The Celtics face a quandry over whether to persevere with their ageing trio of stars or try and bring in fresh blood.
Boston Celtics have to consider a changing of the guard
A generation ago, the Boston Celtics had a great team built around three players: Larry Bird, Kevin McHale and Robert Parish. From 1980 to 1987, they won three championships and twice more reached the finals.
And then it came to crashing down. Their Big Three grew old together and the Celtics vanished from title contention for nearly a decade.
Danny Ainge was a shooting guard who played on those five finalist teams, and he knows what can happen to a franchise when it hangs on to star players too long.
Ainge now is the Celtics president of basketball operations, and he oversees a team with another ageing Big Three: Kevin Garnett, Ray Allen and Paul Pierce.
However, unlike Red Auerbach, the legendary executive who, nonetheless, rode those 1980s Celtics into irrelevance in the early 1990s, Ainge is prepared to trade one of his current stars. And soon.
He recently told the Boston Globe that he remembers Auerbach revealing to him, in the early 1990s, that other teams had offered the Celtics packages of young players in exchange for their older players. Ainge said he was flabbergasted when Auerbach conceded he passed up the offers and kept his past-their-primes heroes.
"If I were presented with those kinds of deals for our ageing veterans, it's a done deal to continue the success," Ainge said.

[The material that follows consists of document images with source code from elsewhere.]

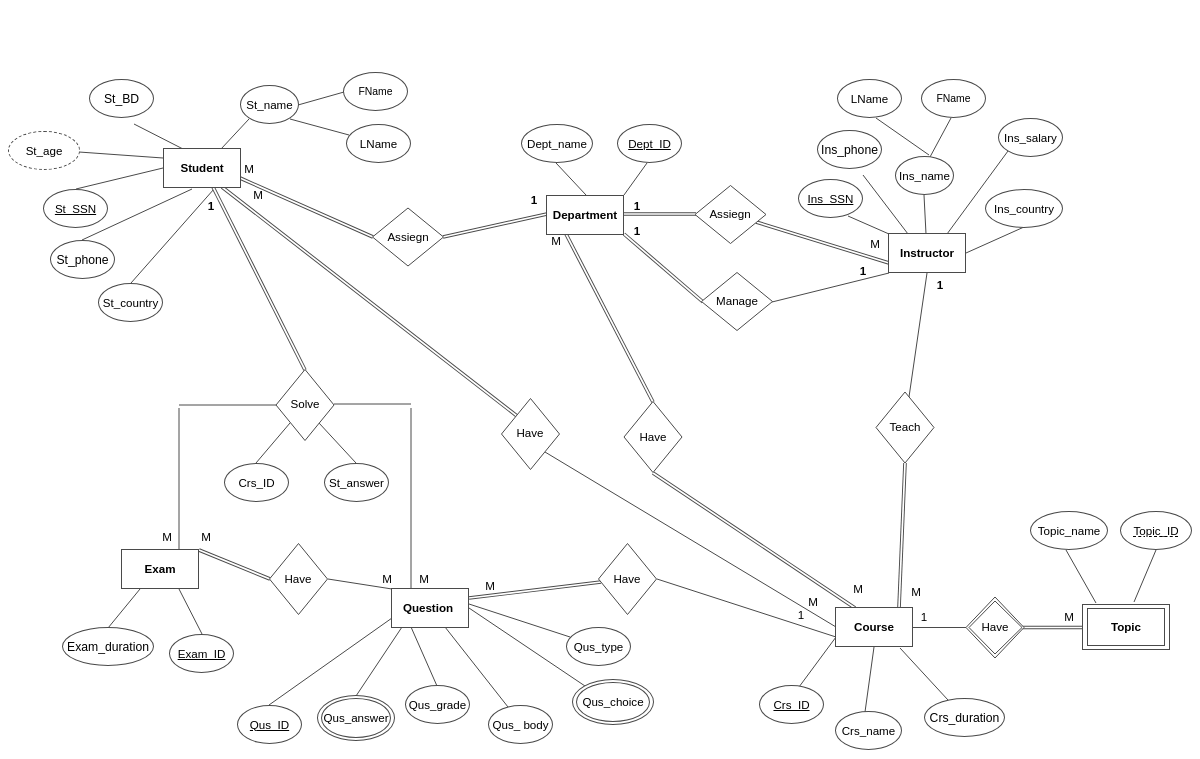
<!DOCTYPE html>
<html lang="en">
<head>
<meta charset="utf-8">
<title>Examination system entity relationship diagram</title>
<style>
:root { --paper: #fff; --ink: #000; --line: #4a4a4a; }
* { box-sizing: border-box; }
body { margin: 0; background: var(--paper); }
.diagram { position: relative; width: 1200px; height: 759px; overflow: hidden; background: var(--paper); color: var(--ink); font: 11.6px/14px "Liberation Sans", Arial, sans-serif; }
.connectors { position: absolute; left: 0; top: 0; fill: none; stroke: var(--line); stroke-width: 1; }
.rail-outer { stroke: var(--line); stroke-width: 3.6; }
.rail-inner { stroke: var(--paper); stroke-width: 1.7; }
.diamond { fill: var(--paper); }
.entity, .attribute, .relation, .cardinality { position: absolute; display: flex; align-items: center; justify-content: center; white-space: nowrap; }
.entity, .attribute { border: 1px solid var(--line); background: var(--paper); height: 39px; }
.entity { width: 78px; height: 40px; font-weight: 700; }
.weak { width: 88px; height: 46px; }
.weak::after { content: ""; position: absolute; inset: 3px 4px; border: 1px solid var(--line); }
.attribute { width: 65px; border-radius: 50%; }
.narrow { width: 59px; }
.wide { width: 72px; }
.wider { width: 78px; }
.derived { border-style: dashed; }
.multi { width: 78px; height: 46px; }
.multi::after { content: ""; position: absolute; inset: 2px 3px; border: 1px solid var(--line); border-radius: 50%; }
.large { font-size: 12.2px; }
.small { font-size: 10.4px; }
.key { text-decoration: underline; text-underline-offset: 1px; }
.partial-key { text-decoration: underline dashed; text-underline-offset: 1px; }
.relation { width: 72px; height: 14px; margin: -7px 0 0 -36px; }
.cardinality { width: 14px; height: 14px; margin: -7px 0 0 -7px; }
.one { font-weight: 700; }
</style>
</head>
<body>
<main class="diagram">
  <svg class="connectors" width="1200" height="759" viewBox="0 0 1200 759" aria-hidden="true">
    <defs>
      <polygon id="diamond-wide" class="diamond" points="-35.5,0 0,-29 35.5,0 0,29"/>
      <polygon id="diamond-tall" class="diamond" points="-29,0 0,-35.5 29,0 0,35.5"/>
      <g id="total-participation">
        <path d="M240 178 373 237"/>
        <path d="M443 237 547 214"/>
        <path d="M624 214H696"/>
        <path d="M756 222 889 263"/>
        <path d="M624 234 703 302"/>
        <path d="M213 187 305 370"/>
        <path d="M222 187 517 416"/>
        <path d="M566 234 653 402"/>
        <path d="M653 473 855 608"/>
        <path d="M905 463 899 608"/>
        <path d="M199 550 270 579"/>
        <path d="M469 598 601 582"/>
        <path d="M1022 627.5H1083"/>
      </g>
    </defs>
    <g class="attribute-links">
      <path d="M134 124 183 149M79 152 163 158M76 189 163 168M82 240 192 189M131 283 214 189"/>
      <path d="M221 149 249 119M298 105 344 92M290 119 349 135"/>
      <path d="M556 163 586 195M647 163 624 195"/>
      <path d="M876 118 929 155M951 118 930 157M863 175 908 234M848 216 889 234M924 195 926 234M1008 151 947 234M1024 227 966 253"/>
      <path d="M290 423 256 463M319 423 356 463"/>
      <path d="M140 589 108 628M179 589 202 634"/>
      <path d="M392 618 269 705M402 627 356 696M411 627 437 686M445 627 508 707M469 608 585 686M469 604 570 637"/>
      <path d="M836 637 799 687M874 647 865 712M900 648 948 700"/>
      <path d="M1066 550 1096 603M1156 550 1134 602"/>
    </g>
    <g class="relation-links">
      <path d="M772 302 889 273M927 273 909 397"/>
      <path d="M276 405H179M179 408V550M334 404H411M411 408V589"/>
      <path d="M545 452 836 627M328 579 392 589M657 579 836 637M913 627.5H966"/>
    </g>
    <use href="#total-participation" class="rail-outer"/>
    <use href="#total-participation" class="rail-inner"/>
    <g class="diamonds">
      <use href="#diamond-wide" x="408" y="237"/>
      <use href="#diamond-wide" x="730.5" y="214.5"/>
      <use href="#diamond-wide" x="737" y="301.5"/>
      <use href="#diamond-tall" x="305" y="405"/>
      <use href="#diamond-tall" x="530.5" y="434"/>
      <use href="#diamond-tall" x="653" y="437"/>
      <use href="#diamond-tall" x="905" y="427.5"/>
      <use href="#diamond-tall" x="298.5" y="579"/>
      <use href="#diamond-tall" x="627.5" y="579"/>
      <polygon class="diamond" points="966,627.5 995,597 1024,627.5 995,658"/>
      <polygon points="969,627.5 995,601 1022,627.5 995,654"/>
    </g>
  </svg>

  <section aria-label="Student">
    <div class="entity" style="left:163px;top:148px">Student</div>
    <div class="attribute large" style="left:89px;top:79px">St_BD</div>
    <div class="attribute derived wide" style="left:8px;top:131px">St_age</div>
    <div class="attribute" style="left:43px;top:189px"><span class="key">St_SSN</span></div>
    <div class="attribute large" style="left:50px;top:240px">St_phone</div>
    <div class="attribute" style="left:98px;top:283px">St_country</div>
    <div class="attribute narrow" style="left:240px;top:85px">St_name</div>
    <div class="attribute small" style="left:343px;top:72px">FName</div>
    <div class="attribute" style="left:346px;top:124px">LName</div>
  </section>

  <section aria-label="Department">
    <div class="entity" style="left:546px;top:195px">Department</div>
    <div class="attribute wide" style="left:521px;top:124px">Dept_name</div>
    <div class="attribute" style="left:617px;top:124px"><span class="key">Dept_ID</span></div>
  </section>

  <section aria-label="Instructor">
    <div class="entity" style="left:888px;top:233px">Instructor</div>
    <div class="attribute" style="left:837px;top:79px">LName</div>
    <div class="attribute small" style="left:921px;top:79px">FName</div>
    <div class="attribute large" style="left:817px;top:130px">Ins_phone</div>
    <div class="attribute" style="left:798px;top:179px"><span class="key">Ins_SSN</span></div>
    <div class="attribute narrow" style="left:895px;top:156px">Ins_name</div>
    <div class="attribute" style="left:998px;top:118px">Ins_salary</div>
    <div class="attribute wider" style="left:985px;top:189px">Ins_country</div>
  </section>

  <section aria-label="Exam">
    <div class="entity" style="left:121px;top:549px">Exam</div>
    <div class="attribute large" style="left:62px;top:627px;width:92px">Exam_duration</div>
    <div class="attribute" style="left:169px;top:634px"><span class="key">Exam_ID</span></div>
  </section>

  <section aria-label="Question">
    <div class="entity" style="left:391px;top:588px"><span style="margin-right:4px">Question</span></div>
    <div class="attribute" style="left:237px;top:705px"><span class="key">Qus_ID</span></div>
    <div class="attribute multi" style="left:317px;top:695px">Qus_answer</div>
    <div class="attribute" style="left:405px;top:685px">Qus_grade</div>
    <div class="attribute" style="left:488px;top:705px">Qus_ body</div>
    <div class="attribute multi" style="left:572px;top:679px;width:82px"><span>Qus_choice</span></div>
    <div class="attribute" style="left:566px;top:627px">Qus_type</div>
  </section>

  <section aria-label="Course">
    <div class="entity" style="left:835px;top:607px">Course</div>
    <div class="attribute" style="left:759px;top:685px"><span class="key">Crs_ID</span></div>
    <div class="attribute" style="left:835px;top:711px;width:67px">Crs_name</div>
    <div class="attribute large" style="left:924px;top:698px;width:81px">Crs_duration</div>
  </section>

  <section aria-label="Topic">
    <div class="entity weak" style="left:1082px;top:604px">Topic</div>
    <div class="attribute wider" style="left:1030px;top:511px">Topic_name</div>
    <div class="attribute wide" style="left:1120px;top:511px"><span class="partial-key">Topic_ID</span></div>
  </section>

  <section aria-label="Relationships">
    <div class="relation" style="left:408px;top:237px">Assiegn</div>
    <div class="relation" style="left:730px;top:214px">Assiegn</div>
    <div class="relation" style="left:737px;top:301px">Manage</div>
    <div class="relation" style="left:305px;top:404px">Solve</div>
    <div class="attribute" style="left:224px;top:463px">Crs_ID</div>
    <div class="attribute" style="left:324px;top:463px">St_answer</div>
    <div class="relation" style="left:530px;top:433px">Have</div>
    <div class="relation" style="left:653px;top:437px">Have</div>
    <div class="relation" style="left:905px;top:427px">Teach</div>
    <div class="relation" style="left:298px;top:579px">Have</div>
    <div class="relation" style="left:627px;top:579px">Have</div>
    <div class="relation" style="left:995px;top:627px">Have</div>
  </section>

  <section aria-label="Cardinalities">
    <div class="cardinality" style="left:249px;top:169px">M</div>
    <div class="cardinality" style="left:258px;top:195px">M</div>
    <div class="cardinality one" style="left:211px;top:206px">1</div>
    <div class="cardinality one" style="left:534px;top:200px">1</div>
    <div class="cardinality" style="left:556px;top:241px">M</div>
    <div class="cardinality one" style="left:637px;top:206px">1</div>
    <div class="cardinality one" style="left:637px;top:231px">1</div>
    <div class="cardinality" style="left:875px;top:244px">M</div>
    <div class="cardinality one" style="left:863px;top:271px">1</div>
    <div class="cardinality one" style="left:940px;top:285px">1</div>
    <div class="cardinality" style="left:167px;top:537px">M</div>
    <div class="cardinality" style="left:206px;top:537px">M</div>
    <div class="cardinality" style="left:387px;top:579px">M</div>
    <div class="cardinality" style="left:424px;top:579px">M</div>
    <div class="cardinality" style="left:490px;top:586px">M</div>
    <div class="cardinality" style="left:801px;top:615px">1</div>
    <div class="cardinality" style="left:813px;top:602px">M</div>
    <div class="cardinality" style="left:858px;top:589px">M</div>
    <div class="cardinality" style="left:916px;top:592px">M</div>
    <div class="cardinality" style="left:924px;top:617px">1</div>
    <div class="cardinality" style="left:1069px;top:617px">M</div>
  </section>
</main>
</body>
</html>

He said no moves are imminent, but his openness made it clear the Celtics could be reformed before the March 15 trade deadline.
Their current core enjoyed a fine four-year run, but their record is 6-9 thus far and the team looks old and tired. The statistics of Allen, Garnett and Pierce - who are 36, 35 and 34, respectively - are eroding. Better to get something for them now than nothing later? A look back shows the dangers.

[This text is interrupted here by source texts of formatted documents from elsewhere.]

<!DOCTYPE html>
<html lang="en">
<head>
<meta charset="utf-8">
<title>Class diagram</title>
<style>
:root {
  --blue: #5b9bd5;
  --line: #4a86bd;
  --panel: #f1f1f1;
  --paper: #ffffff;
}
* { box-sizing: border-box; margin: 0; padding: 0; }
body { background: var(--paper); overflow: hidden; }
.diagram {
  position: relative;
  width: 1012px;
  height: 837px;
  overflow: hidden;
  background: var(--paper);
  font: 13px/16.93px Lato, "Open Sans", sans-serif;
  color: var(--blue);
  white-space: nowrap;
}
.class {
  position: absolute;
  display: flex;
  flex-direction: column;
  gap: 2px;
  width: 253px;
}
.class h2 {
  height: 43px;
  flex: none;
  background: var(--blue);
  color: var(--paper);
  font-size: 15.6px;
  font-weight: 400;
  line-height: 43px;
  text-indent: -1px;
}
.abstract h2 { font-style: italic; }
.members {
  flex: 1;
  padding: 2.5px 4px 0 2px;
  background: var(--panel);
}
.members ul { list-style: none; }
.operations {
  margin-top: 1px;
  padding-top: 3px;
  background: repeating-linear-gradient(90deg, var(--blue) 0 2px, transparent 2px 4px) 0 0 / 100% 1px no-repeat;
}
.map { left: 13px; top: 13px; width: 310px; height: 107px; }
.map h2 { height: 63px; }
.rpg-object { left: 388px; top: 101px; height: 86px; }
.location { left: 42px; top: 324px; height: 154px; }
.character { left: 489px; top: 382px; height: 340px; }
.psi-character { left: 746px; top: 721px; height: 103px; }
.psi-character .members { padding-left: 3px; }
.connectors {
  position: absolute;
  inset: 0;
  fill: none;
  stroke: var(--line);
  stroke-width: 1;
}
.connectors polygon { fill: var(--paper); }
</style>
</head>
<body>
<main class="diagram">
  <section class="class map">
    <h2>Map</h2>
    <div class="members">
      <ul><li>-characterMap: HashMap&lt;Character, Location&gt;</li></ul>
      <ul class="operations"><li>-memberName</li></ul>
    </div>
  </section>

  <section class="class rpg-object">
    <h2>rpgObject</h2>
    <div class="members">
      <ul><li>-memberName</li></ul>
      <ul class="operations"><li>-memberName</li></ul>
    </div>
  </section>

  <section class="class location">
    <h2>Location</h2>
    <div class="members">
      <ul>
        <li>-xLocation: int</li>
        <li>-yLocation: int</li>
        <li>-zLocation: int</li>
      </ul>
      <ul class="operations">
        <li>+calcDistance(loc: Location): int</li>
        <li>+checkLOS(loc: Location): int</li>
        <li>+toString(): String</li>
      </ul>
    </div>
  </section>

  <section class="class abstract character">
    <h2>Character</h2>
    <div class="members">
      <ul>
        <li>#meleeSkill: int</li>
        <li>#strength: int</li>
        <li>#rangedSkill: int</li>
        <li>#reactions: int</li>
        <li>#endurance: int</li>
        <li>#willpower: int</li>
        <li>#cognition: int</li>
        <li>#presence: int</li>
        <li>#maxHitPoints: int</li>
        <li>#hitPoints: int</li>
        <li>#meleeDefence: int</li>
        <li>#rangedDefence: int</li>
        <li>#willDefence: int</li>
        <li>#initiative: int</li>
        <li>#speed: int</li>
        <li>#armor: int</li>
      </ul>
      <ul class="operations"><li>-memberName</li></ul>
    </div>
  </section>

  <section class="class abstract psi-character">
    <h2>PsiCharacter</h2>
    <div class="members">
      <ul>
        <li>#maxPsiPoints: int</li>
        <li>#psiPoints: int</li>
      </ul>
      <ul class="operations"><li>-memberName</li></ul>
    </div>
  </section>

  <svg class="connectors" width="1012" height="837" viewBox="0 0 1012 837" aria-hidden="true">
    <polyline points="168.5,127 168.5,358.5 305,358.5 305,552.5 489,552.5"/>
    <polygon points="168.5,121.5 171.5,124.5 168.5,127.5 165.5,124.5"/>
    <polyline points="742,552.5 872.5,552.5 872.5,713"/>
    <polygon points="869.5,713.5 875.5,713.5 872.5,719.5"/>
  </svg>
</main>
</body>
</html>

Bird retired in 1992, McHale a year later and Parish played one more year before leaving for free agency. The Celtics were left with a great history to reflect upon. "After those guys retired, the Celtics had a long drought," Ainge said.
However, it is not clear that in the modern, salary-capped NBA that other teams will be eager to trade for expensive once-great players.

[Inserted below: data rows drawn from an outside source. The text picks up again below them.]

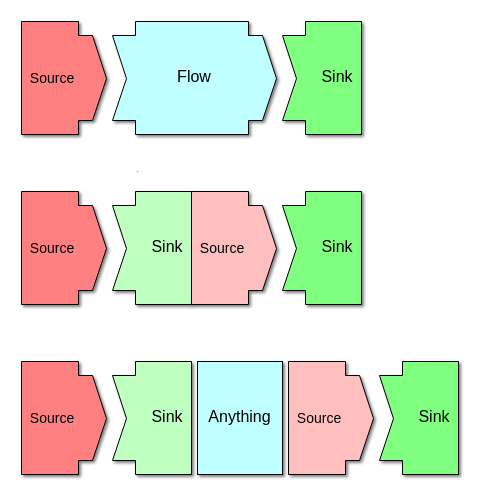
<!DOCTYPE html>
<html lang="en">
<head>
<meta charset="utf-8">
<title>Source, flow and sink composition</title>
<style>
:root {
  --paper: #ffffff;
  --ink: #000000;
  --source: #ff8080;
  --source-light: #ffbfbf;
  --sink: #80ff80;
  --sink-light: #bfffbf;
  --flow: #bfffff;
}
* { box-sizing: border-box; }
html, body { margin: 0; }
body {
  width: 479px;
  height: 496px;
  overflow: hidden;
  background: var(--paper);
  color: var(--ink);
  font-family: "Liberation Sans", Arial, sans-serif;
}
.diagram {
  position: relative;
  width: 479px;
  height: 496px;
  padding: 21px;
  display: flex;
  flex-direction: column;
  gap: 56px;
}
.row, .composite { display: flex; }
.row { gap: 6px; height: 114px; }
.piece {
  position: relative;
  flex: none;
  height: 114px;
  display: flex;
  align-items: center;
  justify-content: center;
  font-size: 16px;
  line-height: 18px;
}
.shape {
  position: absolute;
  left: 0;
  top: 0;
  width: 100%;
  height: 114px;
  overflow: visible;
  fill: var(--fill);
  stroke: var(--ink);
  stroke-width: 1;
  filter: drop-shadow(2px 2px 1.5px rgba(0, 0, 0, .5));
}
.label { position: relative; top: -1px; }
.source { width: 85px; padding-right: 23px; font-size: 14px; --fill: var(--source); }
.source .label { top: 0; }
.sink { width: 79px; padding-left: 31px; --fill: var(--sink); }
.flow { width: 164px; --fill: var(--flow); }
.anything { width: 85px; --fill: var(--flow); }
.source.light { --fill: var(--source-light); }
.sink.light { --fill: var(--sink-light); }
.speck {
  position: absolute;
  left: 137px;
  top: 171px;
  width: 1px;
  height: 1px;
  background: #888888;
}
.definitions { position: absolute; width: 0; height: 0; }
</style>
</head>
<body>
<svg class="definitions" aria-hidden="true">
  <defs>
    <polygon id="source-shape" transform="translate(.5 .5)" points="0,0 57,0 57,14 71,14 85,57 71,99 57,99 57,113 0,113"/>
    <polygon id="sink-shape" transform="translate(.5 .5)" points="23,0 79,0 79,113 23,113 23,99 0,99 14,57 0,14 23,14"/>
    <polygon id="flow-shape" transform="translate(.5 .5)" points="23,0 136,0 136,14 150,14 164,57 150,99 136,99 136,113 23,113 23,99 0,99 14,57 0,14 23,14"/>
    <rect id="anything-shape" x=".5" y=".5" width="85" height="113"/>
  </defs>
</svg>
<main class="diagram">
  <section class="row">
    <div class="piece source"><svg class="shape" aria-hidden="true"><use href="#source-shape"/></svg><span class="label">Source</span></div>
    <div class="piece flow"><svg class="shape" aria-hidden="true"><use href="#flow-shape"/></svg><span class="label">Flow</span></div>
    <div class="piece sink"><svg class="shape" aria-hidden="true"><use href="#sink-shape"/></svg><span class="label">Sink</span></div>
  </section>
  <section class="row">
    <div class="piece source"><svg class="shape" aria-hidden="true"><use href="#source-shape"/></svg><span class="label">Source</span></div>
    <div class="composite">
      <div class="piece sink light"><svg class="shape" aria-hidden="true"><use href="#sink-shape"/></svg><span class="label">Sink</span></div>
      <div class="piece source light"><svg class="shape" aria-hidden="true"><use href="#source-shape"/></svg><span class="label">Source</span></div>
    </div>
    <div class="piece sink"><svg class="shape" aria-hidden="true"><use href="#sink-shape"/></svg><span class="label">Sink</span></div>
  </section>
  <section class="row">
    <div class="piece source"><svg class="shape" aria-hidden="true"><use href="#source-shape"/></svg><span class="label">Source</span></div>
    <div class="piece sink light"><svg class="shape" aria-hidden="true"><use href="#sink-shape"/></svg><span class="label">Sink</span></div>
    <div class="piece anything"><svg class="shape" aria-hidden="true"><use href="#anything-shape"/></svg><span class="label">Anything</span></div>
    <div class="piece source light"><svg class="shape" aria-hidden="true"><use href="#source-shape"/></svg><span class="label">Source</span></div>
    <div class="piece sink"><svg class="shape" aria-hidden="true"><use href="#sink-shape"/></svg><span class="label">Sink</span></div>
  </section>
  <span class="speck" aria-hidden="true"></span>
</main>
</body>
</html>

Those types of deals "aren't presenting themselves", Ainge said, adding: "In today's day and age, with 30 teams in the NBA, 15 teams know they have no chance of winning a championship. They are building with young players."
If Ainge is unable to acquire a young starter for one of the trio, the Celtics could still undergo a transformation after the season. Both Garnett and Allen are in the last year of their contracts.